Once a racehorse always a racehorse? Can’t teach an old thoroughbred new tricks?
Don’t tell that to Lindsay Jensen and her seven-year-old mare Porsha, or to any of the other 11 horses and riders they competed against in something called the Extreme Retired Racehorse Makeover competition in Negley, Ohio, the first week of August.
With a mere 100 days of “re-training” to accomplish the task, Lindsay had Porsha reschooled well enough to take second place overall in the competition, using a free-style performance that had the crowd on its feet and hooting in appreciation.
Porsha was known as Doc of the Bay when she competed on the racetrack, a 2006 foal bred in Louisiana by Valene Farms of Minnesota. She finished that first career with a 3-9-6 record from 36 career starts and earnings of $84,000.
From the moment she started working with the small thoroughbred – Porsha’s only about 14.2 hands – Lindsay figured she had a good mare, one that would listen and learn.
For the most part that impression was correct, although at one point during training Lindsay said that an eye-to-eye heart-to-heart became necessary.
She left Rush Meadow Farm near Delano for the event not quite sure what to expect when they arrived as a matter of fact. “We were having a lot of issues about a month before the competition and that delayed training,” she said. “I couldn’t get anything done with her. She didn’t want to work.”
Imagine that, a horse led to water that won’t drink.
Then, with only days to go before the competition, something clicked, the sun shone through and Porsha started behaving like a student who knew her stuff. “A light just seemed to go on,” Lindsay said. “Really wonderful.”
Porsha was once again the sweetheart she had been originally. Working with her was once again a joy.
“I don’t know what set her off,” Lindsay questioned. “We’d be doing reigning-horse spins and she wouldn’t stop. I took her to the vet to see if something was wrong, just to make sure. She was sound.”
Armed with new information and a more profound understanding of the issue, Lindsay had a reaction most people might understand.
“Then I was mad,” she said.”We had a pretty big fight. I took her for a couple-of-hours ride and that made her mind right. She’s been perfect ever since.”
Nonetheless, Lindsay dropped the spin from her routine. She had enough to worry about without adding that to the list. She figured the spin must have set off a “brain trigger” of some kind. Doubts lingered in her mind. Would all go right in the arena, in front of a crowd, when every little thing mattered?
“She was the best she could have been, and I rode the best that I could,” she said.
The competition included a water jump and circle work around “those big construction cones. I did a couple of flying lead changes with her, too,” Lindsay continued. “Actually, at the end, while on her, I picked up the cones and carried them off. She did really well.”
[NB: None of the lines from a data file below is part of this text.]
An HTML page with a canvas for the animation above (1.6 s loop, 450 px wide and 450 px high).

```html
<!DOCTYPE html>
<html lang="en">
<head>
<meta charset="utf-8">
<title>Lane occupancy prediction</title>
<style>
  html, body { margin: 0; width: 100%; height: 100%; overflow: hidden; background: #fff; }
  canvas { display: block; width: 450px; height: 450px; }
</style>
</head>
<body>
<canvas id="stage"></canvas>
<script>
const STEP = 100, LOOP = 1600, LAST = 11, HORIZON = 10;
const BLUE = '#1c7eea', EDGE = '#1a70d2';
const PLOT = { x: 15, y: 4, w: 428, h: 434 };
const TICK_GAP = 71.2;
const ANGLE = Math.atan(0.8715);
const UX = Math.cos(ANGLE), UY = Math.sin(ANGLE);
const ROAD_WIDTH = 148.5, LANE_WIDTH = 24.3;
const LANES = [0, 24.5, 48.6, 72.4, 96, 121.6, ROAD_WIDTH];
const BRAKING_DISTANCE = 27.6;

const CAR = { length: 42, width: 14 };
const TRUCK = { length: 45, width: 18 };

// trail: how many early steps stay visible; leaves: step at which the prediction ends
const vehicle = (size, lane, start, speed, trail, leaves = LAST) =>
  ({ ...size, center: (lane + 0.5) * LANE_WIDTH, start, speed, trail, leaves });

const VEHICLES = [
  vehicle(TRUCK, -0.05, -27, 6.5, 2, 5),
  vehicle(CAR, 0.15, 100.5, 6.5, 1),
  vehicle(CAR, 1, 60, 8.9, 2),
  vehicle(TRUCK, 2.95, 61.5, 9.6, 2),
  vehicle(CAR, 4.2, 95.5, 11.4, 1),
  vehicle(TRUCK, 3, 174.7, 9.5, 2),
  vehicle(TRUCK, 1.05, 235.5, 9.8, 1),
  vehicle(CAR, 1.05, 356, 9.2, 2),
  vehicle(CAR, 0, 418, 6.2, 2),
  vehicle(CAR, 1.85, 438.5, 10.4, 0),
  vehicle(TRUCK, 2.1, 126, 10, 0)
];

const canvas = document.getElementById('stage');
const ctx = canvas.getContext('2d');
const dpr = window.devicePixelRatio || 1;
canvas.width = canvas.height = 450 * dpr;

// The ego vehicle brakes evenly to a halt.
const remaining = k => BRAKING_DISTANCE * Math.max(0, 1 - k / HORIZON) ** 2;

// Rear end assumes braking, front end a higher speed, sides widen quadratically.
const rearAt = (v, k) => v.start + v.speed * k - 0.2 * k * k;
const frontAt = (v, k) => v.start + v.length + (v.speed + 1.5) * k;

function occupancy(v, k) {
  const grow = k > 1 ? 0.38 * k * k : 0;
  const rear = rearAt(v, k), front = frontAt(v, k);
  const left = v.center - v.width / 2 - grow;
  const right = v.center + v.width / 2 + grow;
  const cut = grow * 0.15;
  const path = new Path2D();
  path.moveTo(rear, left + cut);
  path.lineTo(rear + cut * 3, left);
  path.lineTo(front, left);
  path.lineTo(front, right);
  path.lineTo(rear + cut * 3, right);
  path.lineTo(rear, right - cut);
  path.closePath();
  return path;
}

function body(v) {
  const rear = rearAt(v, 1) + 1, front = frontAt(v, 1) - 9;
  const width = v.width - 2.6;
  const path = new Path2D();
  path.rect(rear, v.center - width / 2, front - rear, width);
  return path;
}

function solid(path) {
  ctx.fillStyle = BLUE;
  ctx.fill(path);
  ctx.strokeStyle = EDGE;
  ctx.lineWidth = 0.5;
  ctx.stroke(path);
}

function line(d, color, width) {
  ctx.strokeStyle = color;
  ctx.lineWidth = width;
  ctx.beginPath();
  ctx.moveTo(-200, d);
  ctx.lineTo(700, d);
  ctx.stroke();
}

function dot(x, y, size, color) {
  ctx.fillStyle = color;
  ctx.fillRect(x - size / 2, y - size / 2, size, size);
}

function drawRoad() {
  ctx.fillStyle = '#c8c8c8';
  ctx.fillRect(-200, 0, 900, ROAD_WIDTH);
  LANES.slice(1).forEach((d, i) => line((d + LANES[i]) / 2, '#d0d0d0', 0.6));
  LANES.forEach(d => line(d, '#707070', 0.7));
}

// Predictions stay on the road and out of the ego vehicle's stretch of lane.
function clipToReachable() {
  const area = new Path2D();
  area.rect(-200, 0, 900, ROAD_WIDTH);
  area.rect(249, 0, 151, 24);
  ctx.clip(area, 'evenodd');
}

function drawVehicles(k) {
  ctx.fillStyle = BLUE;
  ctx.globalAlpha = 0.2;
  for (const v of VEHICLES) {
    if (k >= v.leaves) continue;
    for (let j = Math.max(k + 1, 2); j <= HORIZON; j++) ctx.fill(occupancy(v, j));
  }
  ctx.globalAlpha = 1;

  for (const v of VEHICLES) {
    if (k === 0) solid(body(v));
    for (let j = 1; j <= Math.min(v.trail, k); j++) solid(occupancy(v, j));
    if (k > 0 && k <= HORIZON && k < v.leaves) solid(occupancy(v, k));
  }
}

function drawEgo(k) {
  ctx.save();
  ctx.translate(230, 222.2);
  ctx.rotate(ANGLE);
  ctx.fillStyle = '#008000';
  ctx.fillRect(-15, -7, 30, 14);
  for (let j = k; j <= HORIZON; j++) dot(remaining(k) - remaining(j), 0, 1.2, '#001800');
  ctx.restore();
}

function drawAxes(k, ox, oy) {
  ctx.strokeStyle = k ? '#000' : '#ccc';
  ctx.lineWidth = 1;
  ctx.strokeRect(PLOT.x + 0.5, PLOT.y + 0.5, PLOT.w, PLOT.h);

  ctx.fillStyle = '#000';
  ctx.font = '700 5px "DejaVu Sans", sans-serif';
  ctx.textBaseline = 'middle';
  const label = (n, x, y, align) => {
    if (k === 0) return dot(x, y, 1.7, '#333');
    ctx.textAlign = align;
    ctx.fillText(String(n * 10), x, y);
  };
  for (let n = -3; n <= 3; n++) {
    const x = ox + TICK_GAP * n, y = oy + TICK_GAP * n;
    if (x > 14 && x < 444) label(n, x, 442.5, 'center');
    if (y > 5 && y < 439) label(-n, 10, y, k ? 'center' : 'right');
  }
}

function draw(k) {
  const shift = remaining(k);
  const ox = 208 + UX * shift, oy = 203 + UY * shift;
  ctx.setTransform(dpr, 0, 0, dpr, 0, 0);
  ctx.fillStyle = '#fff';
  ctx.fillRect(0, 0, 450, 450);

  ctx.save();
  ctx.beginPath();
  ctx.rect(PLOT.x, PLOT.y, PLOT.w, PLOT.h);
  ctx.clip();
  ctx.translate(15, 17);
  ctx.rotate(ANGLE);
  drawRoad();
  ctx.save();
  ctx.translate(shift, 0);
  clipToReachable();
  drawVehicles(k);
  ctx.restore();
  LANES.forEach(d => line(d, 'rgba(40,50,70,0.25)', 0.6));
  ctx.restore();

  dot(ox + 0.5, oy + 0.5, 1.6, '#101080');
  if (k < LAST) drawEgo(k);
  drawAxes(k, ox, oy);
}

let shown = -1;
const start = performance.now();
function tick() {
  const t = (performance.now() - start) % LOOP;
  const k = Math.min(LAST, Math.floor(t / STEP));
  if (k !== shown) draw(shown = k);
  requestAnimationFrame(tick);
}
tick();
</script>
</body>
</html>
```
The routines also required a freestyle demonstration and a basic pattern used in barrel racing.
“I had schooled her a lot on the barrels and it paid off,” Lindsay said. We had a little bobble but still managed to finish second.”
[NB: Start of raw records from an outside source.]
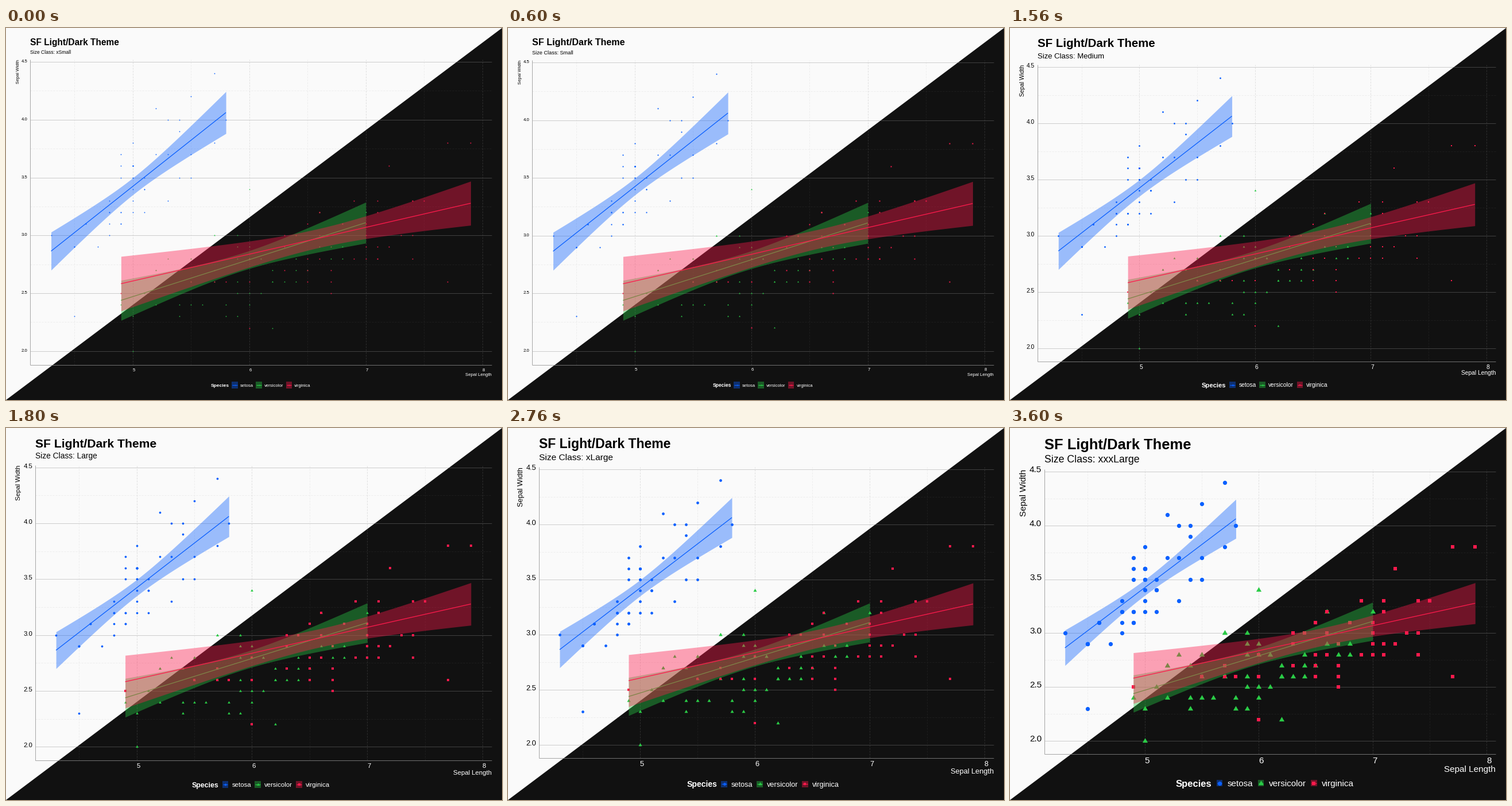
Write a matplotlib script that moves like this. It is 864 by 648 pixels and loops after 4200 ms.

```python
import numpy as np
import matplotlib.pyplot as plt
from matplotlib.animation import FuncAnimation
from matplotlib.patches import Polygon, Rectangle

W, H, RIGHT = 864, 648, 846
plt.rcParams["font.family"] = "Liberation Sans"
fig = plt.figure(figsize=(W / 72, H / 72), dpi=72)  # 1 pt equals 1 px
ax = fig.add_axes([0, 0, 1, 1])

LIGHT, DARK = "#fafafa", "#111111"
HALVES = [
    dict(corners=[(0, 0), (W, 0), (0, H)], major="#cdcdcd",
         vertical="#dfdfdf", minor="#ededed", axis="#a6a6a6"),
    dict(corners=[(W, 0), (W, H), (0, H)], major="#404040",
         vertical="#2e2e2e", minor="#1d1d1d", axis="#707070"),
]

# stats: mean and sd of length, mean and sd of width, correlation
# edge: the points that stand apart from the cloud
SPECIES = [
    dict(name="setosa", color="#0a60ff", marker="o", scale=1.0,
         stats=(5.006, 0.3525, 3.428, 0.3791, 0.7425),
         edge=[(4.3, 3.0), (4.5, 2.3), (5.2, 4.1), (5.5, 4.2), (5.7, 4.4),
               (5.7, 3.8), (5.8, 4.0), (5.5, 3.5)]),
    dict(name="versicolor", color="#2acb46", marker=(3, 0, 0), scale=1.47,
         stats=(5.936, 0.5162, 2.770, 0.3138, 0.5259),
         edge=[(4.9, 2.4), (5.0, 2.0), (5.0, 2.3), (5.2, 2.7), (6.2, 2.2),
               (6.0, 3.4), (6.8, 2.8), (7.0, 3.2)]),
    dict(name="virginica", color="#ff1a4c", marker="s", scale=0.9,
         stats=(6.588, 0.6359, 2.974, 0.3225, 0.4572),
         edge=[(4.9, 2.5), (6.0, 2.2), (6.7, 2.5), (7.7, 2.6), (7.4, 2.8),
               (7.2, 3.6), (7.7, 3.8), (7.9, 3.8)]),
]
COUNT = 50

# size class, title size, base text size
CLASSES = [
    ("xSmall", 15.5, 7.7), ("Small", 16.1, 7.8), ("Medium", 20.5, 10.3),
    ("Large", 21.1, 11.4), ("xLarge", 23, 12.8), ("xxLarge", 24.2, 13.9),
    ("xxxLarge", 25.45, 15.3),
]

CAP = 0.72  # cap height in ems


def sample(sp, rng):
    """Correlated cloud on a 0.1 grid, plus the edge points."""
    mx, sdx, my, sdy, r = sp["stats"]
    z = rng.normal(size=(4 * COUNT, 2))
    z = z[np.hypot(*z.T) < 1.75][:COUNT - len(sp["edge"])]
    x = mx + sdx * z[:, 0]
    y = my + sdy * (r * z[:, 0] + np.sqrt(1 - r * r) * z[:, 1])
    return np.vstack([np.round(np.column_stack([x, y]), 1), sp["edge"]])


rng = np.random.default_rng(7)
for sp in SPECIES:
    sp["points"] = sample(sp, rng)


def layout(i):
    name, title, base = CLASSES[i]
    grow = base - 7.7
    return dict(
        name=name, title=title, base=base,
        sub=0.92 * title - 5.7,
        sub_y=41.5 + 1.256 * (title - 15.5),
        left=round(42 + 2.37 * grow),
        top=55 + 1.74 * (title - 15.5),
        bottom=587 - 1.9 * grow - 0.086 * grow ** 2,
        legend_y=622 - 0.06 * grow ** 2,
        dot=1.8 + 0.37 * i ** 1.5,
    )


def scales(lay):
    def sx(x):
        return lay["left"] + (np.asarray(x) - 4.12) / 3.96 * (RIGHT - lay["left"])

    def sy(y):
        return lay["bottom"] - (np.asarray(y) - 1.88) / 2.64 * (lay["bottom"] - lay["top"])
    return sx, sy


def label(x, y, text, size, color="black", **kw):
    return ax.text(x, y, text, fontsize=size, color=color, va="baseline", **kw)


def mid(y, size):
    """Baseline that puts capitals centred on y."""
    return y + CAP / 2 * size


def draw_grid(lay, sx, sy):
    left, top, bottom = lay["left"], lay["top"], lay["bottom"]
    dash = (0, (3, 2))
    for half in HALVES:
        clip = Polygon(half["corners"], transform=ax.transData)

        def line(xs, ys, color, style="-"):
            ln, = ax.plot(xs, ys, color=half[color], lw=1, ls=style,
                          solid_capstyle="butt", zorder=1)
            ln.set_clip_path(clip)

        for y in np.arange(2.25, 4.5, 0.5):
            line((left, RIGHT), (sy(y),) * 2, "minor", dash)
        for x in np.arange(4.5, 8, 1):
            line((sx(x),) * 2, (bottom, top), "minor", dash)
        for x in range(5, 9):
            line((sx(x),) * 2, (bottom, top), "vertical", dash)
        for y in np.arange(2, 4.6, 0.5):
            line((left, RIGHT), (sy(y),) * 2, "major")
        line((left, left), (top, bottom), "axis")
        line((left, RIGHT), (bottom, bottom), "axis")


def draw_points(lay, sx, sy):
    for sp in SPECIES:
        x, y = sp["points"].T
        ax.plot(sx(x), sy(y), ls="", marker=sp["marker"], color=sp["color"],
                ms=lay["dot"] * sp["scale"], mew=0, zorder=2)


def draw_fits(sx, sy):
    """Regression lines with 95% bands, each species over the last."""
    for z, sp in enumerate(SPECIES, 3):
        mx, sdx, my, sdy, r = sp["stats"]
        lengths = sp["points"][:, 0]
        x = np.linspace(lengths.min(), lengths.max(), 80)
        y = my + r * sdy / sdx * (x - mx)
        err = sdy * np.sqrt((1 - r * r) * (COUNT - 1) / (COUNT - 2))
        sxx = (COUNT - 1) * sdx ** 2
        band = 2.0106 * err * np.sqrt(1 / COUNT + (x - mx) ** 2 / sxx)
        ax.fill_between(sx(x), sy(y - band), sy(y + band), color=sp["color"],
                        alpha=0.4, lw=0, zorder=z)
        ax.plot(sx(x), sy(y), color=sp["color"], lw=1.3,
                solid_capstyle="butt", zorder=z + 0.5)


def draw_labels(lay, sx, sy):
    left, top, bottom, base = (lay[k] for k in ("left", "top", "bottom", "base"))
    label(left, 18.4 + CAP * lay["title"], "SF Light/Dark Theme", lay["title"],
          weight="bold")
    label(left, mid(lay["sub_y"], lay["sub"]), "Size Class: " + lay["name"], lay["sub"])
    for y in np.arange(2, 4.6, 0.5):
        label(left - 4.8, sy(y) + 1, f"{y:.1f}", base, ha="right")
    for x in range(5, 9):
        label(sx(x), bottom + 5 + CAP * base, str(x), base, "white")
    label(RIGHT, mid(bottom + 6.4 + 1.25 * base, base), "Sepal Length", base,
          "white", ha="right")
    label(17 + 0.73 * base, top, "Sepal Width", base, rotation=90,
          rotation_mode="anchor", ha="right")


def draw_legend(lay):
    y, base = lay["legend_y"], lay["base"]
    key, gap = 10.4, 0.55 * base
    head = label(0, mid(y, 1.09 * base), "Species", 1.09 * base, "white", weight="bold")
    names = [label(0, mid(y, base), sp["name"], base, "white") for sp in SPECIES]
    widths = [t.get_window_extent().width for t in [head] + names]
    x = (lay["left"] + RIGHT - sum(widths) - 3 * key - 6 * gap) / 2
    x = x - (lay["left"] - 42) / 2  # centred on the page margins
    head.set_x(x)
    x += widths[0] + gap
    for sp, name, width in zip(SPECIES, names, widths[1:]):
        color = sp["color"]
        ax.add_patch(Rectangle((x, y - 5.75), key, 11.5, color=color, alpha=0.4, lw=0))
        ax.plot((x + 1, x + key - 1), (y, y), color=color, lw=1.2, solid_capstyle="butt")
        ax.plot(x + key / 2, y, marker=sp["marker"], color=color, mew=0,
                ms=lay["dot"] * sp["scale"])
        name.set_x(x + key + gap)
        x += key + width + 2 * gap


def draw(i):
    lay = layout(i)
    sx, sy = scales(lay)
    ax.clear()
    ax.set(xlim=(0, W), ylim=(H, 0))
    ax.axis("off")
    ax.add_patch(Rectangle((0, 0), W, H, color=LIGHT, lw=0, zorder=0))
    ax.add_patch(Polygon(HALVES[1]["corners"], color=DARK, lw=0, zorder=0))
    draw_grid(lay, sx, sy)
    draw_points(lay, sx, sy)
    draw_fits(sx, sy)
    draw_labels(lay, sx, sy)
    draw_legend(lay)
    return []


anim = FuncAnimation(fig, draw, frames=len(CLASSES), init_func=lambda: draw(0),
                     interval=600, repeat=True, repeat_delay=0)
plt.show()
```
Porsha had been playing “demolition derby” with the second barrel during training, so Lindsay tried taking her a little wider on the turn. “She listened too much and took a huge wide step,” she said.”But she was really good anyway.”
Then came the part that thrilled the crowd, the most original freestyle exhibition of the competition. Armed with a 22-pistol loaded with blanks, Lindsay stood in the saddle and began firing off round after round, six in all, and Porsha stood there with her.
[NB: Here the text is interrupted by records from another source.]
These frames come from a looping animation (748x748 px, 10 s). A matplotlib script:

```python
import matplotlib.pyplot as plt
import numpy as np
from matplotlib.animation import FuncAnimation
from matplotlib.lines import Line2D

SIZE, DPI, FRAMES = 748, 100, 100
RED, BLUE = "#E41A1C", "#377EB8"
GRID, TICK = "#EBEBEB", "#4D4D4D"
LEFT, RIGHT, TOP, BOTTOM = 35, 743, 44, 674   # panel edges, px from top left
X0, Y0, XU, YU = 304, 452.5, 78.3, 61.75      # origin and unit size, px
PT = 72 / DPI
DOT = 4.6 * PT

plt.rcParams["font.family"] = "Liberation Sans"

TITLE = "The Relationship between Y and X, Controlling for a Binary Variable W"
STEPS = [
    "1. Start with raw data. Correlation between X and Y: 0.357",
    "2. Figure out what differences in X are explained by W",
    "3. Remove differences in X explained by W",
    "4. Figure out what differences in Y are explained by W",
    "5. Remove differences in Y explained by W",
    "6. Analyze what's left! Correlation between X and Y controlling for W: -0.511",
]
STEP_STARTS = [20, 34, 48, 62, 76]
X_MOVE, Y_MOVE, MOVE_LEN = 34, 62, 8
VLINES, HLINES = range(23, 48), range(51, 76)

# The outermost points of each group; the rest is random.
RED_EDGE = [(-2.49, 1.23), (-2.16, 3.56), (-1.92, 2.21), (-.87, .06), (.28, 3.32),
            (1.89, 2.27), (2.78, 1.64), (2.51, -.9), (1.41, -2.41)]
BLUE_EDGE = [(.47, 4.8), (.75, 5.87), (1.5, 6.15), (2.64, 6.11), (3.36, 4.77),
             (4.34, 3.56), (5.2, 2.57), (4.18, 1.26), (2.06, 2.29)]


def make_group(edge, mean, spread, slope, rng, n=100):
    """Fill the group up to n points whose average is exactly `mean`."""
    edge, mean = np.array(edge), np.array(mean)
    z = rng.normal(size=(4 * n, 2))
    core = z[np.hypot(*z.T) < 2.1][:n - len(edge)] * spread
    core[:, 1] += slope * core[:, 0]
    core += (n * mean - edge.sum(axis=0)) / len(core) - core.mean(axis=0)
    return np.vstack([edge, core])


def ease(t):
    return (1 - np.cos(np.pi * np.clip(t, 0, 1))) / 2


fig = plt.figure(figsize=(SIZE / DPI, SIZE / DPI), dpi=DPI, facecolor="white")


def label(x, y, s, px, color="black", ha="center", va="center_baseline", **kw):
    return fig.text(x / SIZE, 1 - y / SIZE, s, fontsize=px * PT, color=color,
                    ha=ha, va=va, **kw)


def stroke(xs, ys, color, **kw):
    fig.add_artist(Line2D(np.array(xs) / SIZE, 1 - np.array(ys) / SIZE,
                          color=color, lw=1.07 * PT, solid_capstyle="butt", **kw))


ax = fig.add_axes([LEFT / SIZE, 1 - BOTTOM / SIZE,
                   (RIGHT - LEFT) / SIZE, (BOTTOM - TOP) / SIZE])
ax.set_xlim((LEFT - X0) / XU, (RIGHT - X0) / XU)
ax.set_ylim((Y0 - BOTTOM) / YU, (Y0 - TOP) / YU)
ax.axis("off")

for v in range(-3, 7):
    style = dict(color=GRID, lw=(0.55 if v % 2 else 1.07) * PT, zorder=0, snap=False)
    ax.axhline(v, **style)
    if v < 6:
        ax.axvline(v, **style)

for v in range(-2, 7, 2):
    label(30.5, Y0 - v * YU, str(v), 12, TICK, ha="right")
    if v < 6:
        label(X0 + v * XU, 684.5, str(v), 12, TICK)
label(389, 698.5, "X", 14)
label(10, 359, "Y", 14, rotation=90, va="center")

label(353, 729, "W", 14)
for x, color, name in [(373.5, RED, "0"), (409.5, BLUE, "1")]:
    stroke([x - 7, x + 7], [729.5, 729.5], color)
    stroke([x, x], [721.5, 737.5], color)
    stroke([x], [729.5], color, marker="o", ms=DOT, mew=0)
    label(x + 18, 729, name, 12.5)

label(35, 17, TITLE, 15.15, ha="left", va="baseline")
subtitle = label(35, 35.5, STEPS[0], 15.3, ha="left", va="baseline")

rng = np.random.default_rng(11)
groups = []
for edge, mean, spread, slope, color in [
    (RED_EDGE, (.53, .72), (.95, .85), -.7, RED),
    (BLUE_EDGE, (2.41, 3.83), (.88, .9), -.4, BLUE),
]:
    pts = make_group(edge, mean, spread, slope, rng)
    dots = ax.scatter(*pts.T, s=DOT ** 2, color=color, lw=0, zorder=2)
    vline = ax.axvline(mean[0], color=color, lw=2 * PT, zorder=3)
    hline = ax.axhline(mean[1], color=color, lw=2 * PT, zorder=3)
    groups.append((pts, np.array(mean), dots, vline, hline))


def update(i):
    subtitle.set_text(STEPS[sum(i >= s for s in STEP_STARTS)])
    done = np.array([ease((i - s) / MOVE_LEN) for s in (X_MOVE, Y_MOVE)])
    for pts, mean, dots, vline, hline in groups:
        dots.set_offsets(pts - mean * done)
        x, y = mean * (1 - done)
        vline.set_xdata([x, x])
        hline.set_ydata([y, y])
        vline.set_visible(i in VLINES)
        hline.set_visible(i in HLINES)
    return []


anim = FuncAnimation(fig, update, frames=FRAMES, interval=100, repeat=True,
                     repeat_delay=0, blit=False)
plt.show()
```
“Everyone was cheering,” Lindsay said, “and my legs were shaking when I was standing there, thinking that this might be the dumbest thing I’ve done all year.”
Just dumb enough to finish second in the nation, with a horse that once raced at Canterbury. Definitive proof that some horses can learn new tricks, after all.
This blog was written by Canterbury Staff Writer Jim Wells. Wells was a longtime sportswriter at the Pioneer Press and is a member of the Canterbury Park Hall of Fame.